One of the least mentioned issues about this scourge is that early marriage inflicts life-long trauma on the victim who is robbed of her childhood, education and planned parenthood to find herself in a situation in which she is marginalised for life.
We totally agree with Samuel Mutambo, the young Child labour ambassador, that Government and society at large must do more to address the psychological impact of this inhumane practice which has robbed communities of some of their best potential.
These are young women who should have perhaps excelled in school, sports and other aspects of human endeavor but usually end up on the human rubbish heap of poverty, ignorance and vulnerability after being forced to lose their virginity, bear unwanted children and end up locked up in marriage prisons.
The worst part of this horror is that most of these child marriages are sanctioned by parents. Some of them are driven by poverty and greed anchored on the belief that by giving a young daughter in marriage they may receive three herds of cattle, 10 goats and K3,000 in dowry.
Ironically but tragically, to some of these parents this is ‘‘wealth’’ which they need to educate the unfortunate girl’s brothers so that they complete school – at her expense. As fate would have it, sometimes the girl was the brightest among her siblings and she is the one being sacrificed because she was, for no choice of hers, born a girl.
To many of these parents, they are unaware that they are depriving their child of education and an opportunity for her to become anything she aspired to be. Now in her marriage, she is likely to be a victim of sexual abuse, exploitation, domestic violence and perhaps early death in childbirth.
Samuel Mutambo could not have put it better: ‘‘We are talking about a girl whose first sexual encounter is with a stranger, getting naked with somebody who is much older and being raped. When they give birth, their children tend to be less healthy. If it is a girl they grow up to become child brides themselves, perpetuating the cycle of abuse and poverty.’’
We wish to congratulate the networks of support and awareness about child marriage and its cost to Zambia’s gender advancement. These are men and women who give their time, resources and sacrifice to a cause of humanity. It is a war we cannot afford to lose.
Zambia looks forward to a future where every girl child will be born free of prejudice, parental abuse and gender discrimination. Every child regardless of their sex must be given an opportunity to go as far as their talents can allow. Forcing a 13 or 14-year-old girl into marriage is evil and a crime.
A country’s level of civilisation is judged on the basis of its human rights.
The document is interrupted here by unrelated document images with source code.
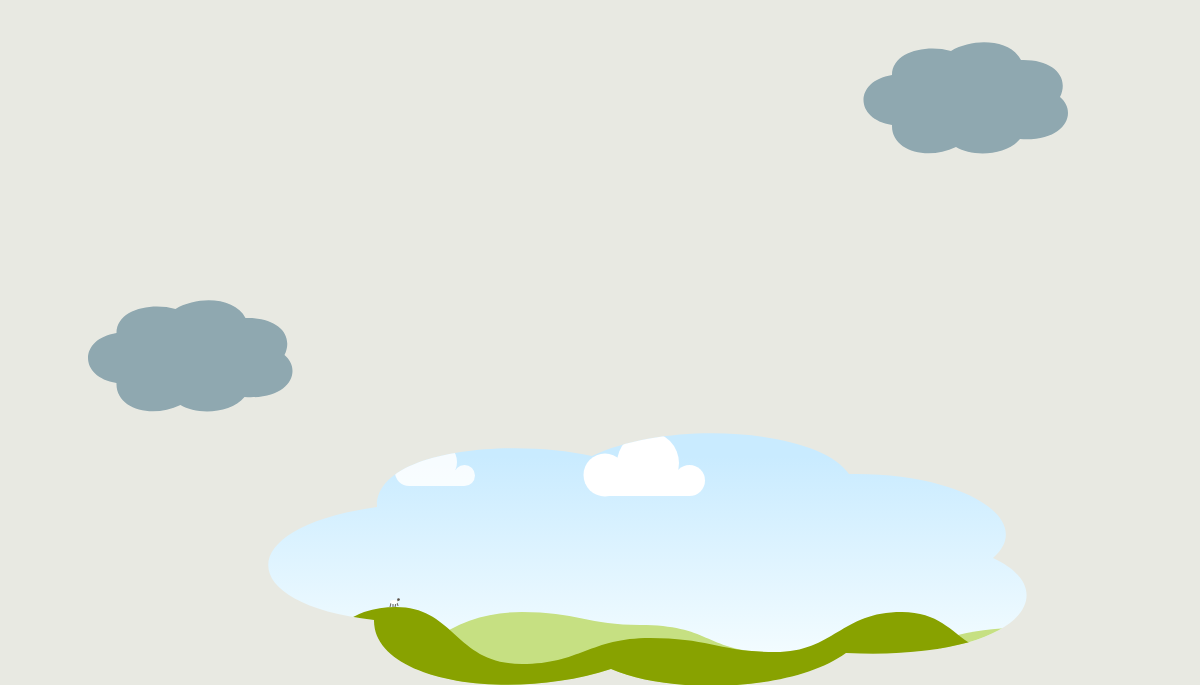
<!DOCTYPE html>
<html lang="en">
<head>
<meta charset="utf-8">
<title>Clouds and meadow</title>
<style>
:root {
  --paper: #e8e9e2;
  --cloud: #8fa8b0;
  --sky-top: #c9ebff;
  --sky-bottom: #f3fcff;
  --hill-front: #88a200;
  --hill-back: #c6e082;
  --white: #fff;
  --ink: #5b5048;
}
html, body { margin: 0; height: 100%; overflow: hidden; background: var(--paper); }
svg { display: block; width: 1200px; height: 685px; }
.paper { fill: var(--paper); }
.cloud { fill: var(--cloud); }
.sky-top { stop-color: var(--sky-top); }
.sky-bottom { stop-color: var(--sky-bottom); }
.hill-front { fill: var(--hill-front); }
.hill-back { fill: var(--hill-back); }
.puff { fill: var(--white); }
.puff-far { opacity: .85; }
.sheep-legs { fill: none; stroke: var(--ink); stroke-width: .9; }
.sheep-head { fill: var(--ink); }
</style>
</head>
<body>
<svg viewBox="0 0 1200 685" role="img" aria-label="Two grey-blue clouds above a cloud-shaped window onto sky and green hills">
  <defs>
    <linearGradient id="sky" gradientUnits="userSpaceOnUse" x1="0" y1="434" x2="0" y2="655">
      <stop class="sky-top" offset="0.1"/>
      <stop class="sky-bottom" offset="1"/>
    </linearGradient>
    <path id="cloud" d="M892 75C892 52 926 44 951 51C975 37 1011 40 1021 60C1052 59 1070 76 1060 97C1078 112 1066 142 1020 139C1006 156 972 157 956 147C927 161 891 151 892 125C854 119 854 81 892 75Z"/>
    <clipPath id="window">
      <path d="M377 507C375 450 510 438 592 456C672 418 820 430 849 474C963 472 1037 520 993 558C1067 592 1019 661 846 653C793 692 670 695 611 669C510 702 373 682 374 620C233 604 232 527 377 507Z"/>
    </clipPath>
  </defs>

  <rect class="paper" width="1200" height="685"/>
  <use href="#cloud" class="cloud"/>
  <use href="#cloud" class="cloud" x="-775.5" y="258"/>

  <g clip-path="url(#window)">
    <rect fill="url(#sky)" x="260" y="430" width="780" height="255"/>

    <g class="puff puff-far">
      <circle cx="409" cy="472" r="14"/>
      <circle cx="437" cy="462" r="20"/>
      <circle cx="464.5" cy="475.5" r="10.5"/>
      <rect x="409" y="470" width="55" height="16"/>
    </g>
    <g class="puff">
      <circle cx="605" cy="475" r="21.5"/>
      <circle cx="648" cy="463" r="31"/>
      <circle cx="689.5" cy="480.5" r="15.5"/>
      <rect x="605" y="470" width="84" height="26"/>
    </g>

    <path class="hill-back" d="M430 642C460 620 490 612 522 612C575 612 590 625 640 625C710 625 705 650 765 652V685H430Z"/>
    <path class="hill-back" d="M940 640C965 632 985 629 1010 628V660H940Z"/>
    <path class="hill-front" d="M340 626Q362 607 396 607C455 607 455 664 522 664C580 664 590 638 650 638C710 638 720 652 775 652C835 652 840 612 902 612C938 612 952 632 968 642L990 656V690H340Z"/>

    <g class="sheep">
      <path class="sheep-legs" d="M391 603L390 607M393 603V607M396 603L395 607M397 602L398 606M397 602L399 599"/>
      <ellipse class="puff" cx="394" cy="602" rx="4" ry="2"/>
      <circle class="sheep-head" cx="398.5" cy="599.5" r="1.3"/>
    </g>
  </g>
</svg>
</body>
</html>
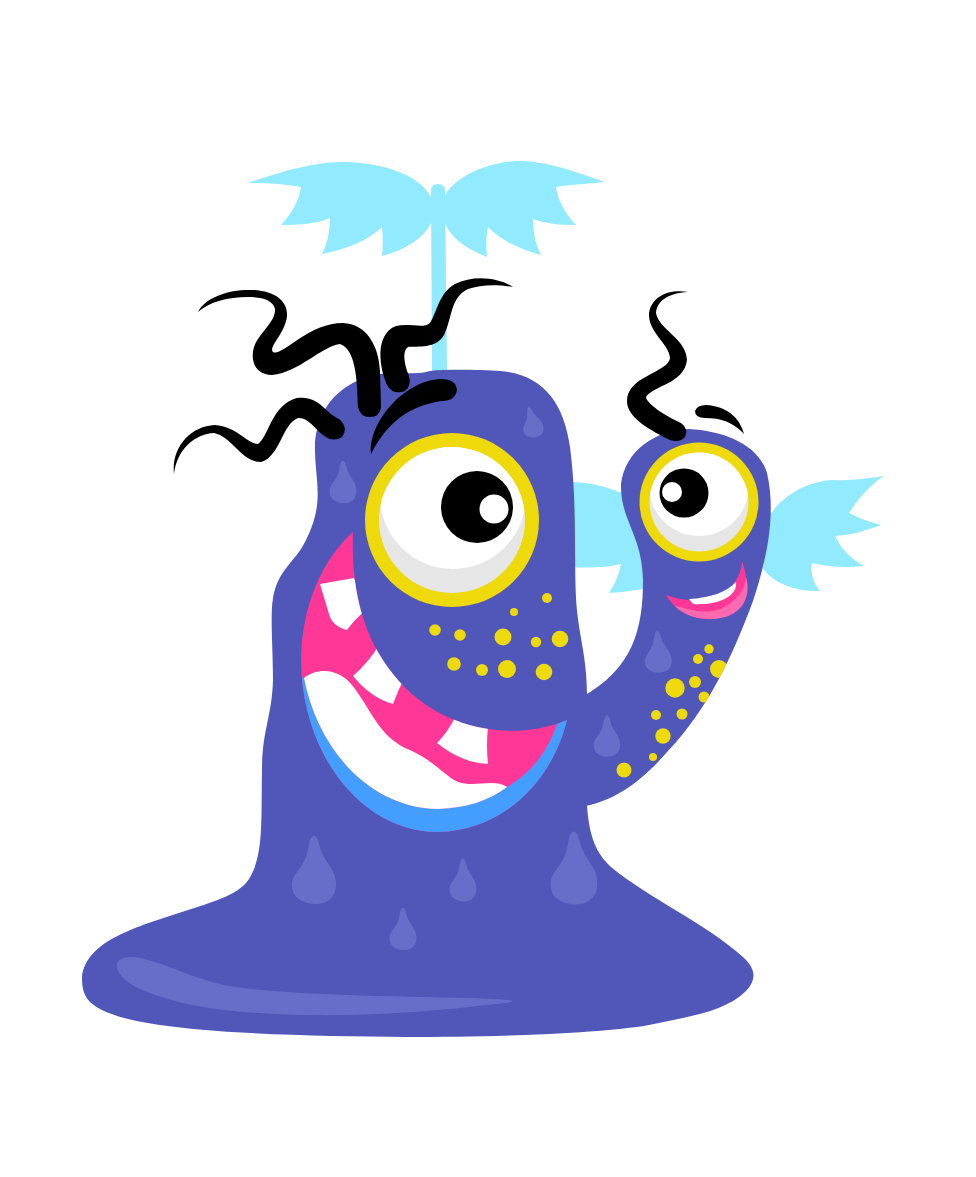
<!DOCTYPE html>
<html lang="en">
<head>
<meta charset="utf-8">
<title>Slime monster with propeller</title>
<style>
:root {
  --paper: #ffffff;
  --slime: #5057b9;
  --slime-light: #676eca;
  --wing: #92eaff;
  --ink: #000000;
  --yellow: #eed90b;
  --eye-shade: #e6e6e6;
  --mouth: #ff3796;
  --lip: #ff69b0;
  --jaw: #439eff;
}
html, body { margin: 0; background: var(--paper); overflow: hidden; }
svg { display: block; width: 976px; height: 1177px; }
.slime { fill: var(--slime); }
.drops, .gloss { fill: var(--slime-light); }
.wings { fill: var(--wing); }
.hair, .brows, .pupil { fill: var(--ink); }
.rim, .spots { fill: var(--yellow); }
.white { fill: var(--paper); }
.shade { fill: var(--eye-shade); }
.mouth { fill: var(--mouth); }
.lip { fill: var(--lip); }
.jaw { fill: var(--jaw); }
</style>
</head>
<body>
<svg viewBox="0 0 976 1177" role="img" aria-label="Smiling purple slime monster with a propeller and a small second head">
  <defs>
    <path id="drop" d="M0 -34 C4 -34 5 -24 8 -17 C13 -6 22 1 22 14 C22 28 13 34 1 34 C-13 33 -23 27 -22 13 C-21 4 -12 -2 -8 -13 C-5 -22 -5 -34 0 -34Z"/>
    <clipPath id="big-eyeball"><circle cx="452" cy="520" r="73"/></clipPath>
    <clipPath id="small-eyeball"><circle cx="699" cy="502" r="49.5"/></clipPath>
    <clipPath id="mouth-area"><path d="M353 532 C322 560 302 605 301 660 C302 755 362 832 438 832 C500 831 551 785 567 720 C510 744 435 728 393 674 C361 634 351 585 353 532Z"/></clipPath>
    <clipPath id="arm-area"><path d="M580 698 C634 669 643 628 643 580 C642 534 620 520 621 484 C625 451 655 430 689 429 C724 431 758 444 767 473 C776 512 768 556 753 601 C731 660 708 708 668 751 C644 779 615 802 580 807Z"/></clipPath>
  </defs>

  <g class="wings">
    <g id="propeller">
      <path d="M431 191 Q431 184 438 184 Q445 184 445 191 L447 372 H432Z"/>
      <path d="M248 183 C292 168 318 162 345 162 C384 163 421 175 432 199 V221 C425 238 405 250 382 256 C383 246 383 237 382 227 C367 241 347 249 322 254 C328 242 330 230 330 218 C316 224 299 225 281 225 C292 213 299 201 301 187 C284 184 267 183 248 183Z"/>
      <path d="M605 182 C560 166 540 161 517 161 C482 163 450 180 443 200 V217 C448 237 465 248 487 257 C486 246 486 237 488 227 C502 241 519 249 541 255 C535 243 533 231 533 219 C547 224 561 225 576 225 C565 213 558 201 556 187 C572 184 587 184 605 182Z"/>
    </g>
    <path d="M572 482 C593 483 610 487 628 496 L652 570 L643 589 Q626 592 609 593 Q618 580 621 564 C604 568 589 568 572 567Z"/>
    <path d="M770 515 C783 495 808 481 833 480 C853 481 868 478 884 476 C869 486 859 498 849 513 C861 519 870 522 881 525 C865 531 851 535 835 536 C842 550 850 558 864 566 C846 568 829 567 812 563 C810 573 813 582 820 591 C796 592 775 584 763 569Z"/>
  </g>

  <g class="slime">
    <path id="second-head" d="M580 698 C634 669 643 628 643 580 C642 534 620 520 621 484 C625 451 655 430 689 429 C724 431 758 444 767 473 C776 512 768 556 753 601 C731 660 708 708 668 751 C644 779 615 802 580 807Z"/>
    <path id="body" d="M430 371 C450 369 481 370 500 371 C543 374 564 403 570 447 C577 500 574 555 576 598 C578 635 587 654 587 697 V805 C589 836 596 853 611 867 C650 899 705 923 743 957 C757 970 756 980 746 991 C724 1013 685 1017 644 1026 C580 1035 480 1037 407 1037 C310 1036 186 1034 124 1018 C90 1008 82 999 82 978 C85 941 136 927 185 911 C220 900 240 893 249 879 C264 855 261 820 262 770 C262 731 272 716 273 680 C273 648 270 616 273 598 C278 569 295 563 306 540 C326 500 314 480 315 442 C319 399 350 377 387 373 C403 372 418 375 430 371Z"/>
  </g>

  <path class="gloss" d="M117 967 C116 956 132 955 148 960 C177 968 201 982 235 987 C310 997 420 996 495 999 Q530 1001 495 1004 C438 1011 375 1016 310 1015 C237 1014 180 1007 140 989 C126 983 118 974 117 967Z"/>

  <g class="drops">
    <use href="#drop" x="314" y="870"/>
    <use href="#drop" transform="translate(574 868) scale(1.06 1.07)"/>
    <use href="#drop" transform="translate(463 880) scale(.61 .63)"/>
    <use href="#drop" transform="translate(403 929) scale(.61 .62)"/>
    <use href="#drop" transform="translate(343 482) scale(.61 .62)"/>
    <use href="#drop" transform="translate(532 422) rotate(-12) scale(.46)"/>
    <use href="#drop" transform="translate(658 652) rotate(-2) scale(.61)"/>
    <use href="#drop" transform="translate(607 736) scale(.6 .61)"/>
  </g>

  <g id="big-mouth" clip-path="url(#mouth-area)">
    <rect class="mouth" x="298" y="528" width="272" height="307"/>
    <path class="jaw" d="M295 676 L304 678 C318 750 370 808 438 809 C467 808 488 801 507 787 C535 771 551 744 557 724 L572 715 V836 H295Z"/>
    <path class="white" d="M304 678 C318 667 339 669 352 685 C372 711 378 734 405 748 C433 759 443 775 458 782 C475 788 494 778 507 787 C488 801 467 808 438 809 C370 808 318 750 304 678Z"/>
    <g class="white" id="upper-teeth">
      <path d="M320 584 Q337 581 354 578 L366 610 Q355 619 347 630 Q332 626 329 614Z"/>
      <path d="M379 645 L405 677 Q398 690 393 704 Q371 698 353 676 Q369 662 379 645Z"/>
      <path d="M456 715 L488 727 Q486 745 488 764 Q462 763 437 743 Q449 731 456 715Z"/>
    </g>
  </g>

  <g id="small-mouth">
    <path class="mouth" d="M666 595 C703 609 740 595 742 561 C752 588 747 618 710 619 C687 619 674 608 666 595Z"/>
    <path class="lip" d="M675 606 C690 609 703 615 720 609 C736 602 745 590 746 577 C752 598 741 619 710 619 C696 619 684 615 675 606Z"/>
    <path class="white" d="M689 599 C710 598 727 592 736 582 C738 594 722 606 693 604Z"/>
  </g>

  <g id="big-eye">
    <circle class="rim" cx="452" cy="520" r="87"/>
    <circle class="shade" cx="452" cy="520" r="73"/>
    <circle class="white" cx="453" cy="496" r="73" clip-path="url(#big-eyeball)"/>
    <circle class="pupil" cx="477" cy="507" r="36"/>
    <circle class="white" cx="494" cy="509" r="14.5"/>
  </g>
  <g id="small-eye">
    <circle class="rim" cx="699" cy="502" r="59.5"/>
    <circle class="shade" cx="699" cy="502" r="49.5"/>
    <circle class="white" cx="699" cy="486" r="50" clip-path="url(#small-eyeball)"/>
    <circle class="pupil" cx="684" cy="493" r="24.5"/>
    <circle class="white" cx="672" cy="492" r="10"/>
  </g>

  <g class="spots">
    <circle cx="435" cy="630" r="5.8"/>
    <circle cx="460" cy="635" r="5.8"/>
    <circle cx="503" cy="637" r="8.5"/>
    <circle cx="514" cy="612" r="4"/>
    <circle cx="547" cy="598" r="5"/>
    <circle cx="536" cy="642" r="5.2"/>
    <circle cx="560" cy="639" r="8.3"/>
    <circle cx="454" cy="664" r="6.8"/>
    <circle cx="482" cy="670" r="6"/>
    <circle cx="507" cy="669" r="9"/>
    <circle cx="544" cy="672" r="8.3"/>
    <g clip-path="url(#arm-area)">
      <circle cx="709" cy="649" r="4.7"/>
      <circle cx="698" cy="659" r="5"/>
      <circle cx="719" cy="669" r="9"/>
      <circle cx="675" cy="688" r="9.7"/>
      <circle cx="695" cy="682" r="6"/>
      <circle cx="704" cy="697" r="5.5"/>
      <circle cx="656" cy="715" r="5"/>
      <circle cx="682" cy="714" r="5.5"/>
      <circle cx="663" cy="736" r="7.7"/>
      <circle cx="653" cy="757" r="4"/>
      <circle cx="624" cy="770" r="7.5"/>
    </g>
  </g>

  <g class="brows">
    <path d="M371 454 C368 422 405 380 441 379 Q456 379 457 390 Q455 401 442 401 C408 406 387 423 371 454Z"/>
    <path d="M744 434 C733 422 721 418 705 418 Q695 418 695 411 Q697 405 706 405 C727 406 740 418 744 434Z"/>
  </g>

  <g class="hair">
    <path d="M198 312 C206 296 232 289 252 290 C275 291 288 301 287 316 C285 334 268 347 273 352 C282 357 308 323 343 323 C366 324 379 345 380 372 L381 407 Q380 417 370 417 Q360 417 358 407 C357 390 358 350 340 344 C320 347 300 372 272 375 C255 375 250 360 254 347 C259 333 276 322 275 309 C273 300 262 297 248 297 C228 297 209 302 198 312Z"/>
    <path d="M513 287 C495 284 480 285 468 289 C450 297 452 320 444 335 C436 349 418 346 408 347 C402 351 404 364 409 376 Q412 389 402 392 Q392 394 387 385 C377 362 377 333 396 326 C410 323 424 329 430 323 C437 312 439 293 455 284 C474 274 500 278 513 287Z"/>
    <path d="M174 474 C171 448 190 426 215 425 C238 427 247 444 258 444 C268 438 272 404 297 398 C319 395 324 412 339 419 Q349 428 342 437 Q333 443 323 435 C314 428 308 417 298 418 C282 424 280 457 261 462 C241 462 233 437 214 433 C195 434 177 449 174 474Z"/>
    <path d="M688 292 C668 293 657 301 656 313 C659 330 686 338 687 360 C684 384 654 385 646 397 C646 403 665 416 681 423 Q689 429 685 437 Q680 443 670 440 C652 431 628 419 627 402 C626 376 668 373 670 358 C669 343 648 333 649 313 C652 296 669 289 688 292Z"/>
  </g>
</svg>
</body>
</html>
Zambia may achieve high levels of material prosperity but as long as it has skeletons in its wardrobe such as child marriage, defilement, GBV and child labour, she cannot be said to have developed.
When we outlaw child marriage and succeed to end the vice we not only break the vicious cycle of poverty, ignorance and abuse. We fulfill our aspiration as a nation that every Zambian child shall be allowed to exceed their expectations without let or hindrance.
This is the best way to pursue justice and equity with integrity.